Pothos Argyros (11th century)

Seal of Pothos Argyros, with his titles of protospatharios and katepano of Italy

Pothos Argyros or Argyrus (Greek: Πόθος Ἀργυρός; Italian: Potone Argiro or Poto Argiro) was a Byzantine commander, who served as the catepan of Italy during the eventful years of 1029 to 1031.

Pothos is first mentioned in the history of John Skylitzes in c. 1026/27, or perhaps still under Basil II (r. 976–1025), as a commander in the eastern frontier, when he captured the Arab chieftain Nasr ibn Musharraf al-Rawadif, ruler of the disputed border area of Jabal Rawadif near Antioch.
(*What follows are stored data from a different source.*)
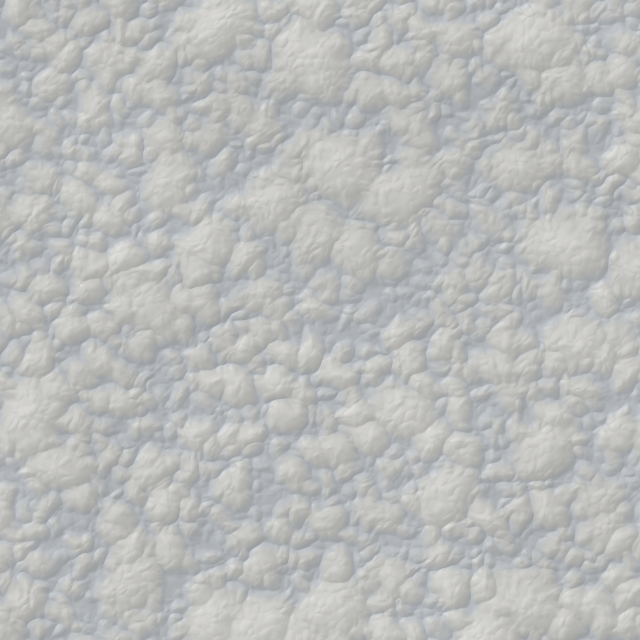
Write a Shadertoy shader that draws this texture.

```glsl
// Lumpy, clotted snow crust under soft light from the upper left.

#define BIG_CELLS 11.0
#define MID_CELLS 22.0
#define SMALL_CELLS 40.0
#define GRAIN_CELLS 75.0
#define BLEND 0.004
#define SOFTNESS 0.0015
#define MEAN_TONE 0.74
#define RELIEF 0.085
#define DEPTH_SHADE 0.09
#define LIGHT_DIR vec2(-0.66, 0.75)
#define WARM_TINT vec3(1.004, 1.002, 0.984)
#define COOL_TINT vec3(0.975, 0.998, 1.018)

float hash(vec2 p) {
    return fract(sin(dot(p, vec2(127.1, 311.7))) * 43758.55);
}

vec2 hash2(vec2 p) {
    return vec2(hash(p), hash(p + vec2(41.3, 17.9)));
}

float noise(vec2 p) {
    vec2 cell = floor(p), f = fract(p);
    f = f * f * (3.0 - 2.0 * f);
    float low = mix(hash(cell), hash(cell + vec2(1, 0)), f.x);
    float high = mix(hash(cell + vec2(0, 1)), hash(cell + vec2(1, 1)), f.x);
    return mix(low, high, f.y);
}

float smoothMax(float a, float b, float k) {
    float h = max(k - abs(a - b), 0.0) / k;
    return max(a, b) + 0.25 * h * h * k;
}

// Scattered, turned and stretched domes; share is the part of cells filled
float lumps(vec2 p, float cells, float share, float seed) {
    p *= cells;
    vec2 home = floor(p);
    float top = 0.0;
    for (int y = -1; y <= 1; y++)
    for (int x = -1; x <= 1; x++) {
        vec2 cell = home + vec2(x, y);
        vec2 kind = hash2(cell + seed + 57.0);
        if (kind.x > share) continue;
        float angle = 6.2832 * hash(cell + seed + 23.0);
        float c = cos(angle), s = sin(angle);
        vec2 d = mat2(c, s, -s, c) * (p - cell - hash2(cell + seed));
        d *= vec2(0.87, 1.2);
        float radius = mix(0.38, 0.8, kind.y);
        float dome = radius * (1.0 - dot(d, d) / (radius * radius));
        top = smoothMax(top, dome, 0.1);
    }
    return top / cells;
}

float snowHeight(vec2 p) {
    // Ragged outlines
    vec2 warp = vec2(noise(p * 30.0), noise(p * 30.0 + 71.0)) - 0.5;
    vec2 fray = vec2(noise(p * 85.0 + 13.0), noise(p * 85.0 + 37.0)) - 0.5;
    vec2 q = p + 0.014 * warp + 0.005 * fray;

    // Clods on crumbs, with patches of finer debris
    float clumping = mix(0.55, 1.15, noise(p * 5.0 + 5.0));
    float h = 0.6 * lumps(q, BIG_CELLS, 0.35, 3.0);
    h = smoothMax(h, clumping * lumps(q, MID_CELLS, 0.75, 111.0), BLEND);
    h = smoothMax(h, 0.35 * h + lumps(q, SMALL_CELLS, 0.8, 219.0), BLEND);
    h += 0.35 * lumps(q, GRAIN_CELLS, 0.8, 327.0);

    // Fine surface roughness
    return h + 0.004 * noise(p * 45.0) + 0.0014 * noise(p * 120.0);
}

void mainImage(out vec4 fragColor, in vec2 fragCoord) {
    vec2 p = fragCoord / iResolution.y;
    vec2 e = vec2(SOFTNESS, 0.0);

    // Slope from four neighbours, height from their mean
    float right = snowHeight(p + e.xy), left = snowHeight(p - e.xy);
    float above = snowHeight(p + e.yx), below = snowHeight(p - e.yx);
    vec2 slope = vec2(right - left, above - below) / (2.0 * SOFTNESS);
    float h = 0.25 * (right + left + above + below);

    // Lit and shaded flanks, dim hollows, a few bright rims
    float light = -dot(slope, LIGHT_DIR) / sqrt(1.0 + dot(slope, slope));
    float openness = smoothstep(0.0, 0.05, h);
    float tone = MEAN_TONE + RELIEF * light + DEPTH_SHADE * (openness - 0.47);
    tone += 0.03 * (noise(p * 6.0 + 9.0) - 0.5);
    tone += 0.05 * smoothstep(0.75, 0.95, light);

    // Bluish hollows, warm grey tops
    vec3 tint = mix(COOL_TINT, WARM_TINT, smoothstep(0.05, 0.45, openness));
    fragColor = vec4(clamp(tone * tint, 0.0, 1.0), 1.0);
}
```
Nasr succeeded in being set free after promising assistance to Pothos' superior, the doux of Antioch, Michael Spondyles.[1][2]

Following the rise to the throne of Romanos III Argyros (r. 1028–1034), Pothos was appointed Catepan of Italy in 1029. Pothos' relation to Romanos III is unknown, but according to the historians Jean-Claude Ceynet and Jean-François Vannier, he may have been his nephew.[3] A surviving lead seal of office gives his titles as "protospatharios and katepano [catepan] of Italy".[3]
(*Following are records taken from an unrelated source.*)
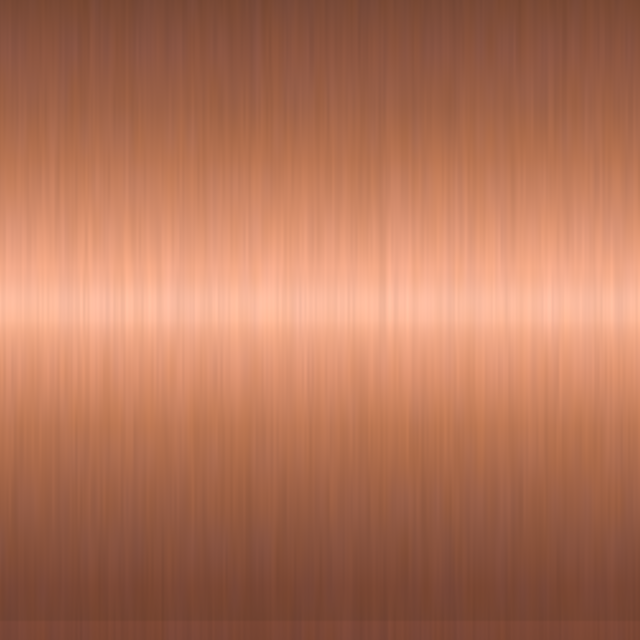
This texture is drawn by a Shadertoy shader. Its source:

```glsl
// Brushed copper sheet: fine vertical grain under a bright horizontal sheen.

const int STOPS = 13;               // evenly spaced tones, bottom to top
const vec3 COPPER[STOPS] = vec3[STOPS](
    vec3(0.44, 0.26, 0.19), vec3(0.48, 0.28, 0.21), vec3(0.55, 0.335, 0.25),
    vec3(0.64, 0.395, 0.285), vec3(0.735, 0.465, 0.33), vec3(0.86, 0.57, 0.435),
    vec3(0.97, 0.69, 0.56), vec3(0.95, 0.66, 0.53), vec3(0.83, 0.55, 0.42),
    vec3(0.72, 0.455, 0.325), vec3(0.62, 0.385, 0.28), vec3(0.55, 0.335, 0.255),
    vec3(0.47, 0.285, 0.21));

const float SHEEN_Y = 0.528;        // height of the brightest line
const float SHEEN_WIDTH = 0.035;
const vec3 SHEEN_COLOR = vec3(0.025, 0.055, 0.075);

const float LIP_HEIGHT = 0.030;     // faint lighter strip along the bottom
const vec3 LIP_COLOR = vec3(0.035, 0.016, 0.018);

const int GRAIN_LAYERS = 3;
const float GRAIN_FREQUENCY = 75.0; // streaks across the coarsest layer
const float GRAIN_STRETCH = 5.0;    // changes along the coarsest streak
const float GRAIN_CONTRAST = 0.20;
const float TINT_CONTRAST = 0.020;

float hash(vec2 p) {
    return fract(sin(dot(p, vec2(127.1, 311.7))) * 43758.5453);
}

float valueNoise(vec2 p) {
    vec2 cell = floor(p);
    vec2 f = fract(p);
    f = f * f * (3.0 - 2.0 * f);
    return mix(mix(hash(cell), hash(cell + vec2(1.0, 0.0)), f.x),
               mix(hash(cell + vec2(0.0, 1.0)), hash(cell + vec2(1.0)), f.x), f.y);
}

// Tone of the metal at a height, blended between neighbouring stops
vec3 copperTone(float y) {
    float position = clamp(y, 0.0, 1.0) * float(STOPS - 1);
    int index = min(int(position), STOPS - 2);
    return mix(COPPER[index], COPPER[index + 1], position - float(index));
}

// Layered vertical streaks, centred on zero: long ones plus shorter scratches
float brushedGrain(vec2 uv) {
    float sum = 0.0;
    float weight = 0.13;
    vec2 scale = vec2(GRAIN_FREQUENCY, GRAIN_STRETCH);
    for (int i = 0; i < GRAIN_LAYERS; i++) {
        vec2 shift = vec2(17.3, 9.7) * float(i);
        float streak = valueNoise(vec2(uv.x * scale.x, 0.0) + shift);
        float scratch = valueNoise(uv * scale + shift + 40.5);
        sum += weight * (mix(streak, scratch, 0.6) - 0.5);
        scale *= vec2(1.83, 1.4);
        weight *= 1.9;
    }
    return sum;
}

void mainImage(out vec4 fragColor, in vec2 fragCoord) {
    vec2 uv = fragCoord / iResolution.xy;

    // Base gradient and narrow highlight
    vec3 color = copperTone(uv.y);
    float offset = (uv.y - SHEEN_Y) / SHEEN_WIDTH;
    color += SHEEN_COLOR * exp(-offset * offset);

    // Bottom strip
    float edge = 1.5 / iResolution.y;
    color += LIP_COLOR * (1.0 - smoothstep(LIP_HEIGHT - edge, LIP_HEIGHT + edge, uv.y));

    // Brushed streaks with a slight shift between pink and orange
    color *= 1.0 + GRAIN_CONTRAST * brushedGrain(uv);
    float tint = valueNoise(uv * vec2(60.0, 14.0) + 71.0) - 0.5;
    color += TINT_CONTRAST * tint * vec3(-0.3, 0.2, 1.4);

    fragColor = vec4(clamp(color, 0.0, 1.0), 1.0);
}
```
According to Lupus Protospatharius,[4] he arrived at Bari as the new Catepan of Italy in July 1029, and immediately fought in its vicinity against the Muslim commander Rayca, who had previously forced the capitulation of the fortress of Obbianum (probably modern Uggiano).[5] Lupus then reports[6] that in 1031 (or 1032, according to some modern interpretations), he faced another invasion by the Emirate of Sicily. The Italian chroniclers report that the Muslims sacked Cassano in June, and that, hurrying to confront them, on 3 July, Pothos Argyros was defeated and killed.[5]

Pothos' death in battle is not entirely certain, however, since an inventory of the metropolitan see of Reggio di Calabria includes a set of panegyrics offered by kyr Pothos and his wife, both related to a possession of a katepanissa Theoktiste. An identification of Theoktiste with the wife of kyr Pothos, and of Pothos with the catepan is very likely, but the copyist of the works recorded that this was done in 1033/34, "during the times of catepan Pothos, under the reign of Romanos and Zoe", by which time Pothos is supposed to have been dead.[3]


  1. ^ Wortley 2010, p. 356.
  2. ^ Felix 1981, p. 79.
  3. ^ a b c Cheynet & Vannier 2003, p. 75.
  4. ^ et mense Iulij venit Potho Catapanus, fecitque pugnam cum Rayca in Baro. Annales, 57.43–44
  5. ^ a b Felix 1981, p. 202.
  6. ^ mense Iunij comprehenderunt Sarraceni Cassianum. Cod. Andr. in terra Hydruntina, et tertio die mensis Iulij fecit proelium (a) Potho cum Sarracenis, et ceciderunt Graeci. Annales, 57.45–46


  • Cheynet, J.-C.; Vannier, J.-F. (2003). "Les Argyroi" (PDF). Zbornik Radova Vizantološkog Instituta (in French). 40: 57–90. ISSN 0584-9888. Archived from the original (PDF) on 2011-07-23.CS1 maint: ref=harv (link)
  • Felix, Wolfgang (1981). Byzanz und die islamische Welt im früheren 11. Jahrhundert (in German). Vienna: Verlag der Österreichischen Akademie der Wissenschaften. ISBN 9783700103790.CS1 maint: ref=harv (link)
  • Wortley, John, ed. (2010). John Skylitzes: A Synopsis of Byzantine History, 811-1057. Cambridge: Cambridge University Press. ISBN 978-0-521-76705-7.CS1 maint: ref=harv (link)
Preceded by
Christophoros Burgaris
Catepan of Italy
Succeeded by
Michael Protospatharios